INPUT MATERIAL Start Marker
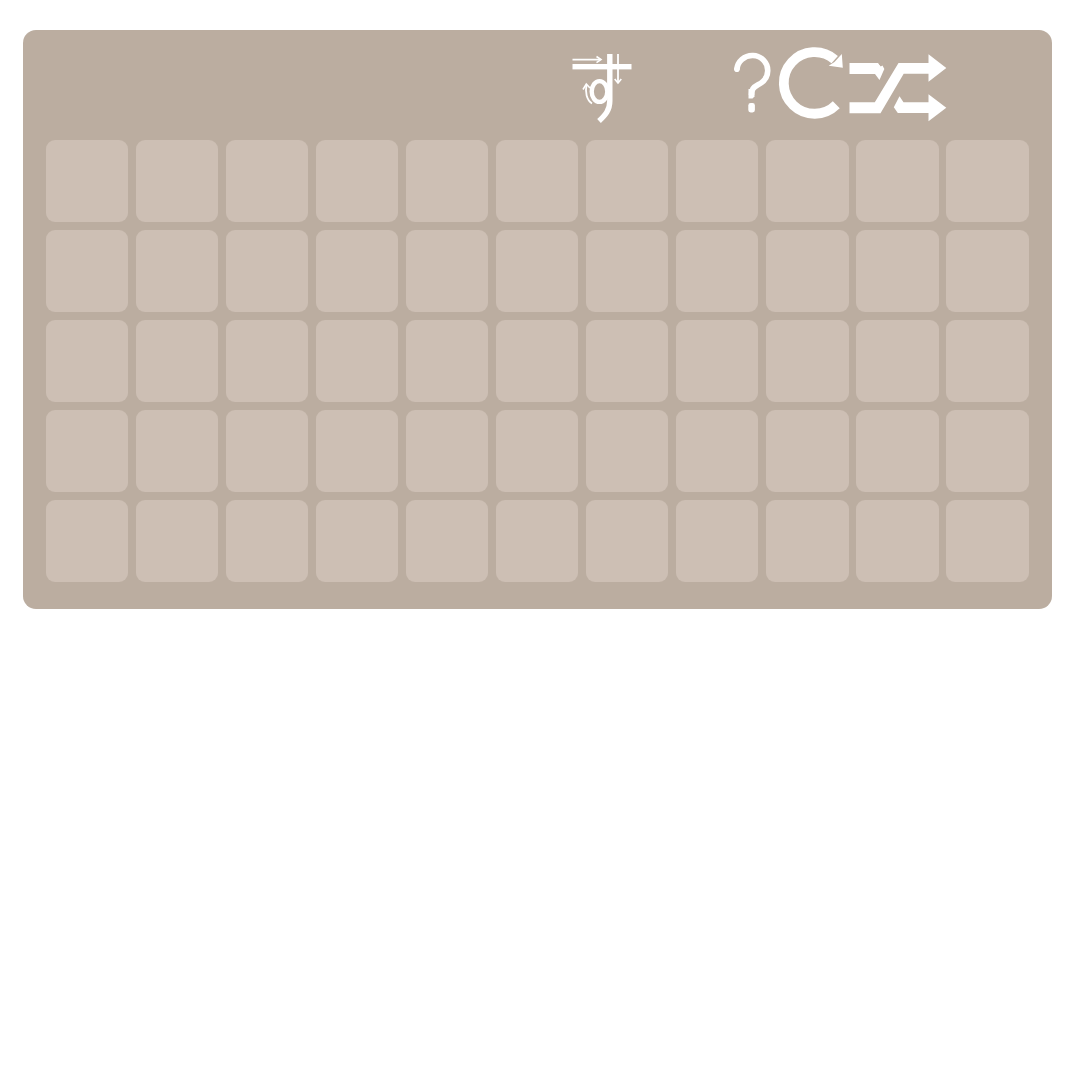
<!DOCTYPE html>
<html lang="en">
<head>
<meta charset="utf-8">
<title>Tile board</title>
<style>
:root {
  --page: #ffffff;
  --board: #bbada0;
  --tile: #cdbfb4;
  --icon: #ffffff;
}
* { box-sizing: border-box; margin: 0; }
body {
  width: 1072px;
  height: 1072px;
  padding: 30px 20.5px 0 22.5px;
  overflow: hidden;
  background: var(--page);
}
.board {
  width: 1029px;
  height: 579px;
  border-radius: 13px;
  background: var(--board);
}
.toolbar { display: block; width: 1029px; height: 109.5px; }
.solid { fill: var(--icon); }
.line { fill: none; stroke: var(--icon); }
.tiles {
  display: grid;
  grid-template-columns: repeat(11, 82.4px);
  grid-auto-rows: 82.4px;
  gap: 7.7px;
  padding-left: 23px;
}
.tiles i { border-radius: 9px; background: var(--tile); }
</style>
</head>
<body>
<main class="board">
  <svg class="toolbar" viewBox="22.5 30 1029 109.5" role="img" aria-label="Stroke order, help, restart and shuffle">
    <g id="stroke-order">
      <rect class="solid" x="572" y="64" width="59" height="5.4"/>
      <path class="line" stroke-width="5.4" d="M609.3 54V101C609.3 110 605 115 598.5 121"/>
      <ellipse class="line" stroke-width="4.4" cx="599" cy="91.5" rx="7.8" ry="10.4"/>
      <path class="line" stroke-width="1.8" d="M572 59.6H600M617.5 54V82M591.5 103.5C586 100 584.5 92 586 85"/>
      <path class="line" stroke-width="1.6" d="M596 56.5L600.5 59.6L596 62.7M614.2 79L617.5 83L620.8 79M582.5 89.5L585.8 84L589.5 88"/>
    </g>
    <g id="help">
      <path class="line" stroke-width="5.6" d="M736.4 69.5A15.4 14.8 0 0 1 767.2 71C767.2 78 763 82 757.5 84.8C752.5 87.5 751 89.5 751 95"/>
      <circle class="solid" cx="736.4" cy="69.3" r="2.8"/>
      <path class="solid" d="M748 89H754V96.5L752 98.5H748Z"/>
      <rect class="solid" x="747.8" y="103" width="6.6" height="9.4" rx="2.4"/>
    </g>
    <g id="restart">
      <path class="line" stroke-width="9.8" d="M835.8 104.8A30.8 30.8 0 1 1 834.2 59.6"/>
      <path class="solid" d="M841.3 54L842.3 67.8L828.2 65.8L834 62Z"/>
    </g>
    <g id="shuffle" class="solid">
      <path d="M849 63H877.5L880 67L883.8 69L879 80L874.5 74H849Z"/>
      <path d="M877 63L880.2 66.6L882 65.6L883.8 69L879 74Z"/>
      <path d="M849 102.3H874.3L898 63H928V54.3L945.8 68L928 81.8V73.8H903.2L880 113.3H849Z"/>
      <path d="M899 96.3L903 102.3H928V94.3L945.8 107.8L928 121.3V113H897.3L893.3 107.2Z"/>
    </g>
  </svg>
  <div class="tiles">
    <i></i><i></i><i></i><i></i><i></i><i></i><i></i><i></i><i></i><i></i><i></i>
    <i></i><i></i><i></i><i></i><i></i><i></i><i></i><i></i><i></i><i></i><i></i>
    <i></i><i></i><i></i><i></i><i></i><i></i><i></i><i></i><i></i><i></i><i></i>
    <i></i><i></i><i></i><i></i><i></i><i></i><i></i><i></i><i></i><i></i><i></i>
    <i></i><i></i><i></i><i></i><i></i><i></i><i></i><i></i><i></i><i></i><i></i>
  </div>
</main>
</body>
</html>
INPUT MATERIAL End Marker
Copy out the entries exactly. No pictures.

<!DOCTYPE html>
<html lang="en">
<head>
<meta charset="utf-8">
<title>Tile board</title>
<style>
:root {
  --page: #ffffff;
  --board: #bbada0;
  --tile: #cdbfb4;
  --icon: #ffffff;
}
* { box-sizing: border-box; margin: 0; }
body {
  width: 1072px;
  height: 1072px;
  padding: 30px 20.5px 0 22.5px;
  overflow: hidden;
  background: var(--page);
}
.board {
  width: 1029px;
  height: 579px;
  border-radius: 13px;
  background: var(--board);
}
.toolbar { display: block; width: 1029px; height: 109.5px; }
.solid { fill: var(--icon); }
.line { fill: none; stroke: var(--icon); }
.tiles {
  display: grid;
  grid-template-columns: repeat(11, 82.4px);
  grid-auto-rows: 82.4px;
  gap: 7.7px;
  padding-left: 23px;
}
.tiles i { border-radius: 9px; background: var(--tile); }
</style>
</head>
<body>
<main class="board">
  <svg class="toolbar" viewBox="22.5 30 1029 109.5" role="img" aria-label="Stroke order, help, restart and shuffle">
    <g id="stroke-order">
      <rect class="solid" x="572" y="64" width="59" height="5.4"/>
      <path class="line" stroke-width="5.4" d="M609.3 54V101C609.3 110 605 115 598.5 121"/>
      <ellipse class="line" stroke-width="4.4" cx="599" cy="91.5" rx="7.8" ry="10.4"/>
      <path class="line" stroke-width="1.8" d="M572 59.6H600M617.5 54V82M591.5 103.5C586 100 584.5 92 586 85"/>
      <path class="line" stroke-width="1.6" d="M596 56.5L600.5 59.6L596 62.7M614.2 79L617.5 83L620.8 79M582.5 89.5L585.8 84L589.5 88"/>
    </g>
    <g id="help">
      <path class="line" stroke-width="5.6" d="M736.4 69.5A15.4 14.8 0 0 1 767.2 71C767.2 78 763 82 757.5 84.8C752.5 87.5 751 89.5 751 95"/>
      <circle class="solid" cx="736.4" cy="69.3" r="2.8"/>
      <path class="solid" d="M748 89H754V96.5L752 98.5H748Z"/>
      <rect class="solid" x="747.8" y="103" width="6.6" height="9.4" rx="2.4"/>
    </g>
    <g id="restart">
      <path class="line" stroke-width="9.8" d="M835.8 104.8A30.8 30.8 0 1 1 834.2 59.6"/>
      <path class="solid" d="M841.3 54L842.3 67.8L828.2 65.8L834 62Z"/>
    </g>
    <g id="shuffle" class="solid">
      <path d="M849 63H877.5L880 67L883.8 69L879 80L874.5 74H849Z"/>
      <path d="M877 63L880.2 66.6L882 65.6L883.8 69L879 74Z"/>
      <path d="M849 102.3H874.3L898 63H928V54.3L945.8 68L928 81.8V73.8H903.2L880 113.3H849Z"/>
      <path d="M899 96.3L903 102.3H928V94.3L945.8 107.8L928 121.3V113H897.3L893.3 107.2Z"/>
    </g>
  </svg>
  <div class="tiles">
    <i></i><i></i><i></i><i></i><i></i><i></i><i></i><i></i><i></i><i></i><i></i>
    <i></i><i></i><i></i><i></i><i></i><i></i><i></i><i></i><i></i><i></i><i></i>
    <i></i><i></i><i></i><i></i><i></i><i></i><i></i><i></i><i></i><i></i><i></i>
    <i></i><i></i><i></i><i></i><i></i><i></i><i></i><i></i><i></i><i></i><i></i>
    <i></i><i></i><i></i><i></i><i></i><i></i><i></i><i></i><i></i><i></i><i></i>
  </div>
</main>
</body>
</html>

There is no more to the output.